++++ DATASET RECORDS

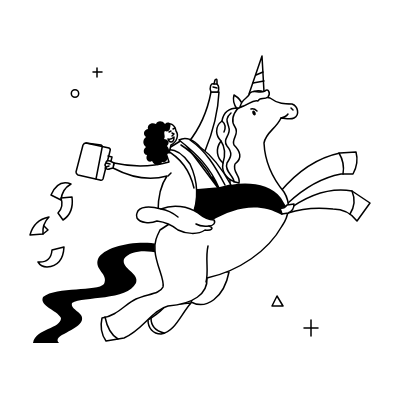
<!DOCTYPE html>
<html lang="en">
<head>
<meta charset="utf-8">
<title>Riding a unicorn</title>
<style>
:root { --ink: #000; --paper: #fff; }
html, body { margin: 0; background: var(--paper); overflow: hidden; }
svg { display: block; width: 400px; height: 400px; }
.shape, .line { stroke: var(--ink); stroke-width: 1.5; stroke-linecap: round; stroke-linejoin: round; }
.shape { fill: var(--paper); }
.line { fill: none; }
.solid { fill: var(--ink); }
</style>
</head>
<body>
<svg viewBox="0 0 400 400" role="img" aria-label="Woman with a briefcase riding a winged unicorn, pointing up">
  <g id="accents">
    <path class="line" d="M97 68V77M93 72H102M311 320V336M304 328H318"/>
    <circle class="line" cx="75" cy="93.500" r="3.700"/>
    <path class="line" d="M277 296L283 306H272Z"/>
  </g>

  <g id="papers">
    <path class="shape" d="M71 184Q58 179 51 195L61 200Q62 189 71 184Z"/>
    <path class="shape" d="M61 198L72 197Q74 213 63 220L58 213Q64 207 61 198Z"/>
    <path class="shape" d="M49 217Q34 220 30 235L43 234Q42 224 49 217Z"/>
    <path class="line" d="M43 234L48 230L44 226"/>
    <path class="shape" d="M52 250L64 247Q63 266 47 267Q41 267 38 262Q51 263 52 250Z"/>
  </g>

  <path id="tail" class="solid" d="M158 244C137 240 104 246 98 259C94 270 109 274 104 284C97 292 57 286 43 297C39 306 57 310 61 318C61 329 36 328 33 343H59C51 335 79 331 82 320C84 312 70 310 72 303C84 296 127 301 136 283C140 273 121 269 124 259C130 250 147 250 158 253Z"/>

  <g id="far-legs">
    <path class="shape" d="M191 302C206 310 224 298 229 272L205 270Z"/>
    <path class="shape" d="M166 305C160 313 154 316 148 320C148 328 153 334 161 334C175 332 181 314 191 303Z"/>
    <path class="line" d="M151 318C151 326 156 331 164 333"/>
    <path class="shape" d="M280 192C296 173 316 158 340 153L356 152Q359 163 353 174L341 174C320 178 302 190 288 203Z"/>
    <path class="line" d="M339 153Q345 163 343 174"/>
  </g>

  <g id="unicorn-body">
    <path class="shape" d="M285 212C306 196 329 187 352 191L370 203L357 221Q348 209 333 209C314 207 300 209 288 213"/>
    <path class="line" d="M352 191Q357 203 350 214"/>
    <path class="shape" d="M237 107C246 98 258 95 270 98C278 104 285 104 292 104C298 106 300 115 294 118C290 120 285 118 281 118C276 129 266 132 264 143C265 164 274 180 284 192C291 203 289 216 282 226C268 251 239 271 207 278C208 294 193 304 168 306C152 310 142 331 124 338L106 341Q99 331 102 318C117 316 125 304 136 299C147 294 160 294 163 287C165 280 156 265 155 251C154 242 157 236 160 230L230 184L229 120Z"/>
    <path class="line" d="M208 246C205 259 209 270 206 282M105 317C107 327 111 335 118 339"/>
  </g>

  <g id="unicorn-head">
    <path class="shape" d="M249 94L262 56L264 92Q256 89 249 94Z"/>
    <path class="line" d="M253 83L264 81M256 75L263 72"/>
    <path class="shape" d="M237 109Q232 102 234 95Q241 99 243 106Z"/>
    <path class="shape" d="M240 107C242 98 248 99 250 93C254 89 259 94 265 91C268 88 271 93 268 97C264 100 260 97 258 101C252 99 248 106 240 107Z"/>
    <ellipse class="solid" cx="254" cy="113" rx="1.600" ry="2.600" transform="rotate(-25 254 113)"/>
    <path class="line" d="M251 109Q254 108 257 111M281 118Q286 117 288 114M291 108L293 110"/>
  </g>

  <g id="mane">
    <path class="shape" d="M238 108C226 108 223 115 222 121C214 127 216 136 221 141C215 149 217 158 223 163C221 173 228 181 239 183C241 176 232 172 235 164C243 158 240 151 234 145C231 139 240 134 235 127C230 120 234 113 238 108Z"/>
    <path class="line" d="M231 113C224 119 228 123 229 128C231 135 222 139 227 146C233 153 231 157 227 163C224 171 234 176 234 182M222 121Q227 125 224 132M221 141Q227 150 223 163"/>
  </g>

  <g id="rider">
    <path id="trousers" class="solid" d="M191 219L196 181L214 176L219 188C239 181 268 181 281 198L287 208L282 215C259 202 235 207 211 221Z"/>
    <path id="shoe" class="shape" d="M282 214L280 208Q284 209 287 205L294 204Q294 211 288 213Z"/>

    <g id="raised-arm">
      <path class="shape" d="M188 143C201 127 208 108 211 92H219C218 114 212 134 205 151Z"/>
      <path class="shape" d="M211 92C209 87 211 83 214 84L215 80Q217 78 217 81L217 84Q220 87 218 92Z"/>
      <path class="line" d="M213 87L217 88M214 84L217 84"/>
    </g>

    <path id="shirt" class="shape" d="M169 148L182 140L218 188L195 190Z"/>
    <path id="jacket-right" class="shape" d="M179 140C186 136 194 140 200 147C215 158 224 172 231 185L219 188C210 167 197 154 179 140Z"/>
    <path class="line" d="M190 140C206 151 215 166 225 185M181 145C195 154 207 168 213 180"/>
    <path id="jacket-left" class="shape" d="M165 150C174 148 183 154 190 164C198 181 199 200 192 216L158 212C158 198 160 186 167 176C149 181 130 177 113 168L114 163C132 167 151 167 169 162Z"/>
    <path class="line" d="M166 150C181 158 190 171 194 188M168 176L171 173"/>

    <g id="rider-head">
      <path class="shape" d="M164 126C170 121 175 125 176 131C179 135 177 142 171 145L169 153L160 145Z"/>
      <path class="solid" d="M170 128C172 123 168 121 165 124C162 120 157 121 156 124C151 122 147 125 148 129C143 130 143 135 146 137C142 140 143 145 146 147C142 150 144 155 147 155C145 160 149 163 152 161C155 167 161 166 162 162C167 163 169 158 166 155C171 153 169 148 167 146C171 142 167 139 164 139C166 136 163 133 165 131C167 132 170 131 170 128Z"/>
      <path class="line" d="M169 132L171 131M173 129L175 128M172 133L174 134L172 136M168 139Q171 140 174 137Q174 142 171 142Q169 142 168 139"/>
    </g>
  </g>

  <g id="briefcase">
    <path class="shape" d="M86 143L109 148Q111 149 110 151L103 179Q102 181 100 180L78 175Q76 174 76 172L83 145Q84 143 86 143Z"/>
    <path class="line" d="M86 143L101 145Q103 146 102 148L96 179"/>
    <path class="line" d="M108 156L112 157L109 169L105 168"/>
    <path class="shape" d="M114 163L110 161Q106 160 106 163Q104 165 106 167Q106 170 109 169L113 168Z"/>
    <path class="line" d="M106 163L110 164M106 167L109 166"/>
  </g>

  <g id="wing">
    <path class="shape" d="M137 213C139 206 150 206 161 209C173 204 188 206 198 213C204 218 209 220 214 220C216 223 213 226 209 226C215 228 211 231 205 230C198 235 186 234 178 230C172 225 165 222 157 221C150 224 140 223 137 218Q136 215 137 213Z"/>
    <path class="line" d="M161 209C168 210 173 213 178 217M209 226Q201 227 196 224"/>
  </g>
</svg>
</body>
</html>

++++++++

◆ **REQUIRED ACTION**: Write the records out again exactly; none of the pictures belong in the copy.

◆ **TASK RESPONSE**:
<!DOCTYPE html>
<html lang="en">
<head>
<meta charset="utf-8">
<title>Riding a unicorn</title>
<style>
:root { --ink: #000; --paper: #fff; }
html, body { margin: 0; background: var(--paper); overflow: hidden; }
svg { display: block; width: 400px; height: 400px; }
.shape, .line { stroke: var(--ink); stroke-width: 1.5; stroke-linecap: round; stroke-linejoin: round; }
.shape { fill: var(--paper); }
.line { fill: none; }
.solid { fill: var(--ink); }
</style>
</head>
<body>
<svg viewBox="0 0 400 400" role="img" aria-label="Woman with a briefcase riding a winged unicorn, pointing up">
  <g id="accents">
    <path class="line" d="M97 68V77M93 72H102M311 320V336M304 328H318"/>
    <circle class="line" cx="75" cy="93.500" r="3.700"/>
    <path class="line" d="M277 296L283 306H272Z"/>
  </g>

  <g id="papers">
    <path class="shape" d="M71 184Q58 179 51 195L61 200Q62 189 71 184Z"/>
    <path class="shape" d="M61 198L72 197Q74 213 63 220L58 213Q64 207 61 198Z"/>
    <path class="shape" d="M49 217Q34 220 30 235L43 234Q42 224 49 217Z"/>
    <path class="line" d="M43 234L48 230L44 226"/>
    <path class="shape" d="M52 250L64 247Q63 266 47 267Q41 267 38 262Q51 263 52 250Z"/>
  </g>

  <path id="tail" class="solid" d="M158 244C137 240 104 246 98 259C94 270 109 274 104 284C97 292 57 286 43 297C39 306 57 310 61 318C61 329 36 328 33 343H59C51 335 79 331 82 320C84 312 70 310 72 303C84 296 127 301 136 283C140 273 121 269 124 259C130 250 147 250 158 253Z"/>

  <g id="far-legs">
    <path class="shape" d="M191 302C206 310 224 298 229 272L205 270Z"/>
    <path class="shape" d="M166 305C160 313 154 316 148 320C148 328 153 334 161 334C175 332 181 314 191 303Z"/>
    <path class="line" d="M151 318C151 326 156 331 164 333"/>
    <path class="shape" d="M280 192C296 173 316 158 340 153L356 152Q359 163 353 174L341 174C320 178 302 190 288 203Z"/>
    <path class="line" d="M339 153Q345 163 343 174"/>
  </g>

  <g id="unicorn-body">
    <path class="shape" d="M285 212C306 196 329 187 352 191L370 203L357 221Q348 209 333 209C314 207 300 209 288 213"/>
    <path class="line" d="M352 191Q357 203 350 214"/>
    <path class="shape" d="M237 107C246 98 258 95 270 98C278 104 285 104 292 104C298 106 300 115 294 118C290 120 285 118 281 118C276 129 266 132 264 143C265 164 274 180 284 192C291 203 289 216 282 226C268 251 239 271 207 278C208 294 193 304 168 306C152 310 142 331 124 338L106 341Q99 331 102 318C117 316 125 304 136 299C147 294 160 294 163 287C165 280 156 265 155 251C154 242 157 236 160 230L230 184L229 120Z"/>
    <path class="line" d="M208 246C205 259 209 270 206 282M105 317C107 327 111 335 118 339"/>
  </g>

  <g id="unicorn-head">
    <path class="shape" d="M249 94L262 56L264 92Q256 89 249 94Z"/>
    <path class="line" d="M253 83L264 81M256 75L263 72"/>
    <path class="shape" d="M237 109Q232 102 234 95Q241 99 243 106Z"/>
    <path class="shape" d="M240 107C242 98 248 99 250 93C254 89 259 94 265 91C268 88 271 93 268 97C264 100 260 97 258 101C252 99 248 106 240 107Z"/>
    <ellipse class="solid" cx="254" cy="113" rx="1.600" ry="2.600" transform="rotate(-25 254 113)"/>
    <path class="line" d="M251 109Q254 108 257 111M281 118Q286 117 288 114M291 108L293 110"/>
  </g>

  <g id="mane">
    <path class="shape" d="M238 108C226 108 223 115 222 121C214 127 216 136 221 141C215 149 217 158 223 163C221 173 228 181 239 183C241 176 232 172 235 164C243 158 240 151 234 145C231 139 240 134 235 127C230 120 234 113 238 108Z"/>
    <path class="line" d="M231 113C224 119 228 123 229 128C231 135 222 139 227 146C233 153 231 157 227 163C224 171 234 176 234 182M222 121Q227 125 224 132M221 141Q227 150 223 163"/>
  </g>

  <g id="rider">
    <path id="trousers" class="solid" d="M191 219L196 181L214 176L219 188C239 181 268 181 281 198L287 208L282 215C259 202 235 207 211 221Z"/>
    <path id="shoe" class="shape" d="M282 214L280 208Q284 209 287 205L294 204Q294 211 288 213Z"/>

    <g id="raised-arm">
      <path class="shape" d="M188 143C201 127 208 108 211 92H219C218 114 212 134 205 151Z"/>
      <path class="shape" d="M211 92C209 87 211 83 214 84L215 80Q217 78 217 81L217 84Q220 87 218 92Z"/>
      <path class="line" d="M213 87L217 88M214 84L217 84"/>
    </g>

    <path id="shirt" class="shape" d="M169 148L182 140L218 188L195 190Z"/>
    <path id="jacket-right" class="shape" d="M179 140C186 136 194 140 200 147C215 158 224 172 231 185L219 188C210 167 197 154 179 140Z"/>
    <path class="line" d="M190 140C206 151 215 166 225 185M181 145C195 154 207 168 213 180"/>
    <path id="jacket-left" class="shape" d="M165 150C174 148 183 154 190 164C198 181 199 200 192 216L158 212C158 198 160 186 167 176C149 181 130 177 113 168L114 163C132 167 151 167 169 162Z"/>
    <path class="line" d="M166 150C181 158 190 171 194 188M168 176L171 173"/>

    <g id="rider-head">
      <path class="shape" d="M164 126C170 121 175 125 176 131C179 135 177 142 171 145L169 153L160 145Z"/>
      <path class="solid" d="M170 128C172 123 168 121 165 124C162 120 157 121 156 124C151 122 147 125 148 129C143 130 143 135 146 137C142 140 143 145 146 147C142 150 144 155 147 155C145 160 149 163 152 161C155 167 161 166 162 162C167 163 169 158 166 155C171 153 169 148 167 146C171 142 167 139 164 139C166 136 163 133 165 131C167 132 170 131 170 128Z"/>
      <path class="line" d="M169 132L171 131M173 129L175 128M172 133L174 134L172 136M168 139Q171 140 174 137Q174 142 171 142Q169 142 168 139"/>
    </g>
  </g>

  <g id="briefcase">
    <path class="shape" d="M86 143L109 148Q111 149 110 151L103 179Q102 181 100 180L78 175Q76 174 76 172L83 145Q84 143 86 143Z"/>
    <path class="line" d="M86 143L101 145Q103 146 102 148L96 179"/>
    <path class="line" d="M108 156L112 157L109 169L105 168"/>
    <path class="shape" d="M114 163L110 161Q106 160 106 163Q104 165 106 167Q106 170 109 169L113 168Z"/>
    <path class="line" d="M106 163L110 164M106 167L109 166"/>
  </g>

  <g id="wing">
    <path class="shape" d="M137 213C139 206 150 206 161 209C173 204 188 206 198 213C204 218 209 220 214 220C216 223 213 226 209 226C215 228 211 231 205 230C198 235 186 234 178 230C172 225 165 222 157 221C150 224 140 223 137 218Q136 215 137 213Z"/>
    <path class="line" d="M161 209C168 210 173 213 178 217M209 226Q201 227 196 224"/>
  </g>
</svg>
</body>
</html>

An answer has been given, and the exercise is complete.